- Go back there and hitchhike like a man.
- Walk 10 miles through the wilderness to a rest stop on the A115. There, get a map of the Autobahn and ask people for rides. They will like you because you are American and adventurous. If you fail, walk another 10 miles to Potsdam. Also, it will be raining.
- Meet someone from the German ride-sharing site and drive with them. Only available driver is Ivan, maybe Russian, who is driving to Munich with his friend at 10 tonight. "Meet me at Zoo station. It will be good."
I could have also stayed another night in Berlin and went with a less dubious ride-sharing German in the morning, like Florian or Romeo Love. Instead, I went with Plan C: I totally copped out and bought a train ticket. The overnight to Munich was a little more than ride-sharing, but much less than another day in Berlin. (On night trains in Germany: the seats all smell like beer, and the bathroom lights are a charming blue that keeps addicts from finding their veins.)

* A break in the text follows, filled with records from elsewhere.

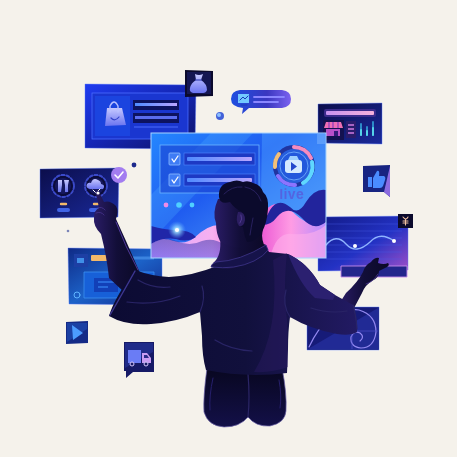
<!DOCTYPE html>
<html lang="en">
<head>
<meta charset="utf-8">
<title>Live dashboard illustration</title>
<style>
:root{--paper:#f5f2eb;--navy:#0c1050;--ink:#0b0a2c;--night:#080820;--royal:#1735d8;--sky:#3d9bff;--cyan:#4fd0ff;--lilac:#a9a4ff;--violet:#7b5cff;--pink:#f08be8;--gold:#f2b96a}
html,body{margin:0;height:100%;overflow:hidden;background:var(--paper)}
.illustration{display:block;width:457px;height:457px;background:var(--paper)}
.navy{fill:var(--navy)}.ink{fill:var(--ink)}.lilac{fill:var(--lilac)}.sky{fill:var(--sky)}.cyan{fill:var(--cyan)}.gold{fill:var(--gold)}.pink{fill:var(--pink)}.white{fill:#fff}
.line{fill:none;stroke-linecap:round;stroke-linejoin:round}
.edge{stroke:#5d7dff;stroke-opacity:.5;stroke-width:.8}
.live{font:700 13px Inter,"Open Sans",sans-serif;fill:#5a55d8;fill-opacity:.75;letter-spacing:.6px}
</style>
</head>
<body>
<svg class="illustration" viewBox="0 0 457 457" role="img" aria-label="Person seen from behind operating floating interface panels">
<defs>
<linearGradient id="screen" x1="0" y1="0" x2="1" y2="1"><stop offset="0" stop-color="#2487ff"/><stop offset=".4" stop-color="#1f5cf0"/><stop offset=".7" stop-color="#3f86f5"/><stop offset="1" stop-color="#6a9cff"/></linearGradient>
<linearGradient id="cardBlue" x1="0" y1="0" x2="1" y2="1"><stop offset="0" stop-color="#1f3cf0"/><stop offset=".5" stop-color="#1426b4"/><stop offset="1" stop-color="#0d1264"/></linearGradient>
<linearGradient id="cardNavy" x1="0" y1="0" x2="1" y2="1"><stop offset="0" stop-color="#0b0d4a"/><stop offset="1" stop-color="#1a2a9c"/></linearGradient>
<linearGradient id="cardTeal" x1="0" y1="0" x2="1" y2="1"><stop offset="0" stop-color="#0f2a86"/><stop offset=".5" stop-color="#1c62c8"/><stop offset="1" stop-color="#12278c"/></linearGradient>
<linearGradient id="cardChart" x1="0" y1="0" x2="1" y2="1"><stop offset="0" stop-color="#121a86"/><stop offset=".55" stop-color="#2332c4"/><stop offset="1" stop-color="#a04fc8"/></linearGradient>
<linearGradient id="pill" x1="0" x2="1"><stop offset="0" stop-color="#1e4fe0"/><stop offset=".6" stop-color="#3a37c0"/><stop offset="1" stop-color="#7b62f0"/></linearGradient>
<linearGradient id="bar" x1="0" x2="1"><stop offset="0" stop-color="#4f8bff"/><stop offset="1" stop-color="#b9a5ff"/></linearGradient>
<linearGradient id="barPink" x1="0" x2="1"><stop offset="0" stop-color="#c792f0"/><stop offset="1" stop-color="#f5b2dc"/></linearGradient>
<linearGradient id="icon" x1="0" y1="0" x2="0" y2="1"><stop offset="0" stop-color="#c6c8ff"/><stop offset="1" stop-color="#6a74f0"/></linearGradient>
<linearGradient id="wavePink" x1="0" x2="1"><stop offset="0" stop-color="#d9a8ff"/><stop offset=".35" stop-color="#f7b0f0"/><stop offset=".6" stop-color="#e94fd2"/><stop offset=".8" stop-color="#ff9ce4"/><stop offset="1" stop-color="#b58cff"/></linearGradient>
<linearGradient id="waveDark" x1="0" y1="0" x2="0" y2="1"><stop offset="0" stop-color="#1a1f9a"/><stop offset="1" stop-color="#3b3fe0"/></linearGradient>
<linearGradient id="shirt" x1="0" x2="1"><stop offset="0" stop-color="#0c0b33"/><stop offset=".55" stop-color="#11103c"/><stop offset="1" stop-color="#221a63"/></linearGradient>
<linearGradient id="trousers" x1="0" y1="0" x2="0" y2="1"><stop offset="0" stop-color="#080720"/><stop offset="1" stop-color="#131048"/></linearGradient>
<linearGradient id="skin" x1="0" x2="1"><stop offset="0" stop-color="#2a1c66"/><stop offset=".5" stop-color="#120e38"/><stop offset="1" stop-color="#0b0926"/></linearGradient>
<radialGradient id="glow"><stop offset="0" stop-color="#fff"/><stop offset=".3" stop-color="#9fe4ff" stop-opacity=".8"/><stop offset="1" stop-color="#5aa8ff" stop-opacity="0"/></radialGradient>
<clipPath id="screenClip"><rect x="151" y="133" width="175" height="125"/></clipPath>
<g id="checkRow"><rect x="169" y="153" width="11" height="12" rx="1" fill="#3f7cf5" stroke="#8dbcff" stroke-width=".8"/><path class="line" d="M172 159l2 3 4-6" stroke="#fff" stroke-width="1.3"/><rect x="184" y="153" width="71" height="12" fill="#1d39c4" stroke="#4f86ff" stroke-width=".6"/><rect x="187" y="157" width="65" height="4" rx="1" fill="url(#bar)"/></g>
<g id="dial"><circle r="12" fill="#0b0c3c"/><circle class="line" r="11" stroke="#3a49c8" stroke-width="2" stroke-dasharray="3 2"/><circle r="8" fill="#15185e"/></g>
</defs>

<g id="shop-card">
<path d="M85 84l111 1-1 64-110-1z" fill="url(#cardBlue)" class="edge"/>
<rect x="92" y="93" width="96" height="46" fill="#1a36d0" stroke="#4a6cff" stroke-width=".8"/>
<rect x="95" y="96" width="35" height="40" fill="#1c48e4" opacity=".8"/>
<path d="M107 108h15l4 17-21 1z" fill="url(#icon)"/><path class="line" d="M110 112v-6q4-8 8 0v6" stroke="#b9c0ff" stroke-width="1.4"/><path class="line" d="M111 118q4 4 8-1" stroke="#3442c8" stroke-width="1.2"/>
<rect x="133" y="100" width="46" height="10" fill="#0d1360"/><rect x="135" y="103" width="42" height="3" fill="url(#bar)"/>
<rect x="133" y="113" width="46" height="10" fill="#0d1360"/><rect x="135" y="116" width="42" height="3" fill="#5a6cf0"/>
<path d="M134 127h44" stroke="#3250e6" stroke-width="2"/>
</g>

<g id="money-tile">
<path class="ink" d="M185 70l28 1v25l-28 1z"/><rect x="187" y="72" width="24" height="22" fill="#141652"/>
<path d="M195 74q4 2 8 0l-2 6q6 4 6 10-1 3-4 3h-10q-4-1-3-5 1-5 6-8z" fill="url(#icon)"/><path d="M195 80h7" stroke="#3a43b8" stroke-width="1.2"/>
</g>

<g id="message-pill">
<path d="M240 90h42q9 1 9 9t-9 9h-33l-7 6 1-6q-12-1-12-9t9-9z" fill="url(#pill)"/>
<path d="M238 94h11v9h-11z" fill="#72c8ff"/><path class="line" d="M240 100l3-3 2 2 3-3M241 105h6" stroke="#183ab8"/>
<path class="line" d="M254 97h30M254 102h24" stroke="#8a86ff" stroke-width="1.8"/>
<circle cx="220" cy="116" r="4" fill="#4362d8"/><circle cx="219" cy="115" r="2" fill="#8cc0ff"/>
</g>

<g id="store-card">
<path d="M318 104l64-1v41l-64-1z" fill="url(#cardNavy)" class="edge"/>
<rect x="324" y="109" width="52" height="8" rx="2" fill="#3a2b8c"/><rect x="326" y="111" width="48" height="4" rx="1" fill="url(#barPink)"/>
<rect x="323" y="120" width="21" height="20" fill="#141250"/><path d="M326 122h15l2 6h-19z" fill="#ef6fb4"/><path d="M326 129h14v7h-14z" fill="#b850c8"/><path d="M329 122v6M333 122v6M338 122v6" stroke="#8c3bc0" stroke-width="1.2"/><path d="M334 131h4v5h-4z" fill="#351a78"/>
<rect x="346" y="121" width="10" height="17" fill="#2a1d6c"/><path d="M348 125h6M348 129h6M348 133h6" stroke="#d07be0" stroke-width="1.4"/>
<path class="line" d="M361 124v11M367 127v8M373 122v13" stroke="#2d8bc8" stroke-width="2"/><path class="line" d="M361 130v5M367 131v4M373 128v7" stroke="#55d3e8" stroke-width="2"/>
</g>

<g id="like-bubble">
<path d="M363 166l27-1v32l-6-5h-21z" fill="#172481"/><path d="M390 166v31l-6-5z" fill="#8c6be0"/>
<path d="M368 177h4v10h-4zM373 178l4-7q3-1 2 5h5q2 1 1 4l-2 6q-1 2-3 2h-7z" fill="#4a8cff"/>
</g>

<g id="services-card">
<path d="M40 169l79-1-1 49-78 1z" fill="url(#cardNavy)" class="edge"/>
<use href="#dial" x="63" y="186"/><use href="#dial" x="96" y="186"/>
<path d="M58 180h4v5l-1 7h-3zM64 180h5l-1 5v7h-3v-7z" fill="url(#icon)"/>
<path d="M90 189q-5-1-3-5 2-2 4-1 2-6 7-3 3 1 3 4 5 1 2 5z" fill="url(#icon)"/><path class="line" d="M93 190l3 3 4-4" stroke="#fff"/>
<path class="line" d="M61 204h5M94 204h4" stroke="#f2b96a" stroke-width="2.4"/>
<rect x="57" y="208" width="13" height="4" rx="2" fill="#3f63e6"/><rect x="89" y="208" width="14" height="4" rx="2" fill="#3f63e6"/>
<circle cx="119" cy="175" r="8" fill="#a37df0"/><path class="line" d="M115 175l3 3 5-6" stroke="#fff" stroke-width="1.6"/>
<circle cx="134" cy="165" r="2.4" fill="#1d2a8c"/><circle cx="68" cy="231" r="1.3" fill="#7b84b8"/>
</g>

<g id="payment-card">
<path d="M68 248l94 1v56l-93-1z" fill="url(#cardTeal)" class="edge"/>
<path d="M74 254h14v13H74z" fill="#1d3fa4"/><path d="M77 258h7v5h-7z" fill="#3f8fe8"/>
<rect x="91" y="255" width="27" height="6" rx="1" class="gold"/><path d="M120 258h34" stroke="#3c84e0" stroke-width="3"/>
<path d="M84 272h70v26H84z" fill="#1760d8" stroke="#3a90f0" stroke-width=".8"/><path d="M94 278h24v14H94z" fill="#1240b8"/><path d="M98 282h16M98 287h10" stroke="#2f78e8" stroke-width="1.4"/>
<circle class="line" cx="77" cy="295" r="3" stroke="#5fb4ff"/>
</g>

<g id="play-tile"><path d="M66 322l22-1v22l-22 1z" fill="#142a86"/><path d="M67 323h20v6L67 342z" fill="#1f50b8" opacity=".6"/><path d="M72 325l11 8-10 7z" fill="#4c9cff"/></g>

<g id="delivery-bubble">
<path d="M124 342h30v30h-21l-7 6v-7h-2z" fill="#161a66"/><path d="M125 343h28v9l-28 16z" fill="#2637a0" opacity=".6"/>
<path d="M128 350h13v13h-13z" fill="#6a7cf5"/><path d="M142 353h5l4 5v5h-9z" fill="#c89cf2"/><path d="M144 355h3l2 3h-5z" fill="#2a2b88"/><g fill="#1a1c66" stroke="#d6c8ff"><circle cx="132" cy="364" r="2"/><circle cx="146" cy="364" r="2"/></g>
</g>

<g id="chart-card">
<path d="M318 217l90-1v54l-90 1z" fill="url(#cardChart)" class="edge"/>
<path d="M326 224h76M326 231h76M326 238h76M326 245h76M326 252h76M326 259h76" stroke="#4a5ce8" stroke-opacity=".5" stroke-width=".8"/>
<path class="line" d="M326 245q10-12 20-1t24-2q10-11 24-1" stroke="#8fb4ff" stroke-width="1.3"/>
<circle class="white" cx="355" cy="246" r="2"/><circle class="white" cx="394" cy="241" r="2"/>
<path d="M341 266h66v11h-66z" fill="#23268c" stroke="#c48bea" stroke-width=".9"/>
<path class="ink" d="M398 214h15v14h-15z"/><path class="line" d="M403 217q3 4 5 0M405.5 219v6M403 221h5M403 223h5" stroke="#f0c0a0" stroke-width="1.1"/>
</g>

<g id="spiral-card">
<path d="M307 307h72v43h-72z" fill="#161b78" class="edge"/><path d="M308 349l70-41v41z" fill="#2934a8" opacity=".6"/>
<path class="line" d="M309 347q20-42 50-37 17 5 17 22-2 16-15 16-11-1-10-11 3-7 9-4 5 4 0 8" stroke="#9388f0" stroke-width="1.2"/><path d="M352 308v41M352 331h26" stroke="#4c50c8" stroke-width=".7"/>
</g>

<g id="main-screen">
<rect x="151" y="133" width="175" height="125" fill="url(#screen)"/>
<g clip-path="url(#screenClip)">
<path d="M262 133h64v65l-66 60z" fill="#4da0ff" opacity=".45"/><path d="M151 195l60-62h42l-102 108z" fill="#4fb4ff" opacity=".25"/>
<path d="M151 241q12-4 23 0t20-3q22-22 42-7 16 4 30-21 12-14 30 5 15 14 30 2v41H151z" fill="url(#wavePink)"/>
<path d="M256 224q9-2 14-14 8-13 20-3 8 9 16-5 9-14 20-12v32q-12 10-24-4-14-14-25-1-8 11-21 7z" fill="#22249c"/>
<path d="M151 226q14 4 25 4 14 0 20 7-9 6-20 2-13-2-25 5z" fill="#2026a8"/>
<path d="M151 244q12-8 25-3 14 6 26 0 20-6 32 17h-83z" fill="url(#waveDark)" opacity=".45"/>
<path d="M270 258q6-26 22-24 22 2 34-9v33z" fill="#ffb0ec" opacity=".6"/>
</g>
<rect x="160" y="145" width="99" height="48" fill="#1d48d4" fill-opacity=".65" stroke="#6cb4ff" stroke-width=".8"/>
<use href="#checkRow"/><use href="#checkRow" y="21"/>
<circle class="pink" cx="166" cy="205" r="2.4"/><circle class="cyan" cx="179" cy="205" r="2.8"/><circle class="cyan" cx="192" cy="205" r="2.4"/>
<circle cx="177" cy="230" r="9" fill="url(#glow)"/><circle class="white" cx="177" cy="230" r="2"/>
<g id="live-badge">
<circle cx="294" cy="166" r="21" fill="#1b46cc" opacity=".6"/><circle class="line" cx="294" cy="166" r="19" stroke="#2034a0" stroke-width="4"/>
<path class="line" d="M294 147a19 19 0 0 1 17 11" stroke="#f48cc0" stroke-width="4"/><path class="line" d="M312 162a19 19 0 0 1-9 21" stroke="#5fd8ff" stroke-width="4"/><path class="line" d="M275 167a19 19 0 0 1 4-13" stroke="#f2c07a" stroke-width="4"/><path class="line" d="M295 185a19 19 0 0 1-17-9" stroke="#8c74ff" stroke-width="4"/>
<circle cx="294" cy="166" r="14" fill="#2358dc" stroke="#78b4ff" stroke-width=".8"/>
<rect x="285" y="160" width="17" height="13" rx="3" fill="#d5eaff"/><path d="M288 160l2-4h7l2 4z" fill="#9fd0ff"/><path d="M291 162l6 4.5-6 4.5z" fill="#2548cc"/>
</g>
<text class="live" x="292" y="199" text-anchor="middle">live</text>
<rect x="151" y="133" width="175" height="125" fill="none" stroke="#a8d4ff" stroke-width="1"/>
<path d="M317 134h8v10h-8z" fill="#8cc0ff" opacity=".4"/>
</g>

<g id="person">
<g id="trousers-shape">
<path d="M207 368q-4 30-3 44 4 14 20 15 16 0 24-10 8 10 22 9 15-3 16-15 1-18-4-43z" fill="url(#trousers)" stroke="#6a62a8" stroke-width=".7"/>
<path class="line" d="M248 374q2 24 0 43" stroke="#2b2566" stroke-width="1.2"/><path class="line" d="M213 378q-4 18-3 32M279 380q3 16 1 28" stroke="#261f6c"/>
</g>
<g id="left-arm">
<path d="M97 198q-3-6 0-8 2 0 4 6l3 6q6-2 12 4 3 5 0 13l10 22 14 32-16 19-15-14q-2-20-8-44-8-8-7-16 0-8 5-10z" fill="url(#skin)"/>
<path class="line" d="M116 222q9 24 22 48" stroke="#503a9c" stroke-width="1"/>
<path class="line" d="M97 208q5-2 8 2M96 213q5-2 8 2" stroke="#4a3590" stroke-width=".8"/>
<circle class="white" cx="98" cy="193" r="1.6"/>
</g>
<g id="right-arm">
<path d="M346 293q12-11 17-21 2-7 8-10 4-5 8-4l-1 5q6 2 10 0 2 2-1 4l-8 4q0 7-7 10-7 4-10 12l-9 17-14-6z" fill="url(#skin)"/>
<path class="line" d="M366 284q7-2 12-10" stroke="#4b3794" stroke-width=".8"/>
</g>
<g id="shirt-shape">
<path d="M217 266q-25 10-48 11-18-1-34-7-8 10-16 24-7 12-10 22 17 10 42 8 26-2 49-12l2 24q0 20 4 34 40 8 81 3l1-24q0-18 2-32 20 12 47 17 14 2 20-2 1-13-4-27l-18-10-15-10q-12-22-32-31l-19-2-4-8q-22 14-46 14z" fill="url(#shirt)"/>
<path d="M288 254q20 9 32 31l15 10-2 5-18-2q-15-13-27-44z" fill="#2b2070"/>
<path d="M287 253q-4 40 0 66l1 48q-16 6-34 5 26-42 19-112z" fill="#2a1c62" opacity=".45"/>
<path class="line" d="M135 271q-10 18-25 44" stroke="#3d3690" stroke-width="1.4"/>
<path class="line" d="M200 312q6-14 2-26M290 317q-8-12-4-27M138 280q15 9 32 7M127 302q28 4 53-6M311 308q18 6 36 3M353 305q3 10 4 24M215 340q16 10 37 11" stroke="#292466" stroke-width="1.2"/>
</g>
<g id="head">
<path d="M220 238q2 18-7 25 16 13 40-4 8-5 13-11-5-6-4-21z" fill="url(#skin)"/>
<path d="M216 262q-5 2-5 5 24 3 43-6 10-5 14-11l-2-5q-26 16-50 17z" fill="#16134a" stroke="#3a3184" stroke-width=".9"/>
<path d="M218 199q-6 14-2 24 0 10 4 18 9 7 24 7l18-12 4-34z" fill="url(#skin)"/>
<path d="M219 197q-1-13 11-15 7-3 13 0 5-2 10 1 8 2 10 9 6 5 5 17-1 14-6 23-6 10-15 10-3-7-4-15-5 0-5-7 0-6 4-8-8-4-12-10-10 3-11-5z" class="ink"/>
<path class="line" d="M224 194q8-8 18-7M245 187q12 2 16 14M253 218q-2 10-3 17" stroke="#28205e" stroke-width="1"/>
<path d="M238 212q7-1 7 8-1 7-6 6-4-5-1-14z" fill="#2c1e62"/><path class="line" d="M241 215q2 4-1 8" stroke="#5a419c" stroke-width=".8"/>
</g>
</g>
</svg>
</body>
</html>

I slept on the train, dreaming of the fair-weather hitchhiking adventure I would pursue in warmer climates, and cursing the Germans, who are fascists. Even at that busted intersection, the pedestrians refused to jaywalk. They just waited like the light would come back on.
This is why I was so anxious to go to Bavaria. Bavarians are no more Germans than Texans are Americans. If you ask a Texan where he's from, or if you see a Texan and ask an American, "Where is that guy from?", neither of them will say America. They will say Texas, only one will shudder and one will tip his cowboy hat and shoot his guns in the air and ride off into the sunset.
Bavarians are the same way. People in the rest of Germany hate Bavaria. When outsiders think of Germany, they don't think of the hard-working industrious volk, they think of red-faced Bavarians in leiterhosen laughing with a beer in each hand, and the other Germans hate that stereotype almost as much as they hate the French.
Despite my excitement, I only spent one night in this part of the country. I got in at noon last Sunday and it was cold and raining. I saw the Dachau concentration camp, then went to an Augustiner beer hall for dinner, which was a weird combination. I listened to German polka, drank homemade beer served by an aproned frau, and hung out with a Bavarian who looked like Gary Oldman. He spoke English, but his only way of communicating was to yell and wave his hands around and slide around on his bench with a beer.
After my flash tour of life in Bavaria, I met a group of High School students from Ohio at the hostel, who were so impressed with my traveling that I was impressed with it, too, until I remembered that High School students don't know anything. I told them I was going to Salzburg, and they were going there as well. Their teacher chaperone offered to let me in on a group ticket. I accepted, and got cheap passage to Salzburg and entrance into the overbearing castle there: the Festung Hohensalzburg.
Salzburg is the hometown of Mozart and the place where they filmed The Sound of Music, and one of those things draws really annoying tourists. I saw the house from the movie and the gazebo where Julie Andrews danced around. The Austrians recently had to encase the thing in glass to keep out tourists after precarious emulation led to an 80-year-old woman breaking her ankle.
Luckily, Austrians are pretty close to Bavarians culturally. They are friendly, can cross the street by themselves, and want to talk to everyone. The valley was beautiful. There's a hill above the town with nothing but cedar trees and hiking trails between beer-producing monasteries. Everything was misty and covered with snow, so it looked more like The Lord of the Rings than The Sound of Music.
All of Salzburg is painted in pastel colors that would better fit a nursery room -- robin egg blue, puke yellow, acid-washed pink, etc., under salmon tiles and long gables with white windows. There are Döner stands and German beer and Mediterranean cafés. The gardens were nice, even though everything was dead, and the sun came out on Wednesday. That was my last day in the city. After two days in Salzburg, I took the slow trains to Vienna.
Check here for pictures of Cologne, Berlin, and Dresden.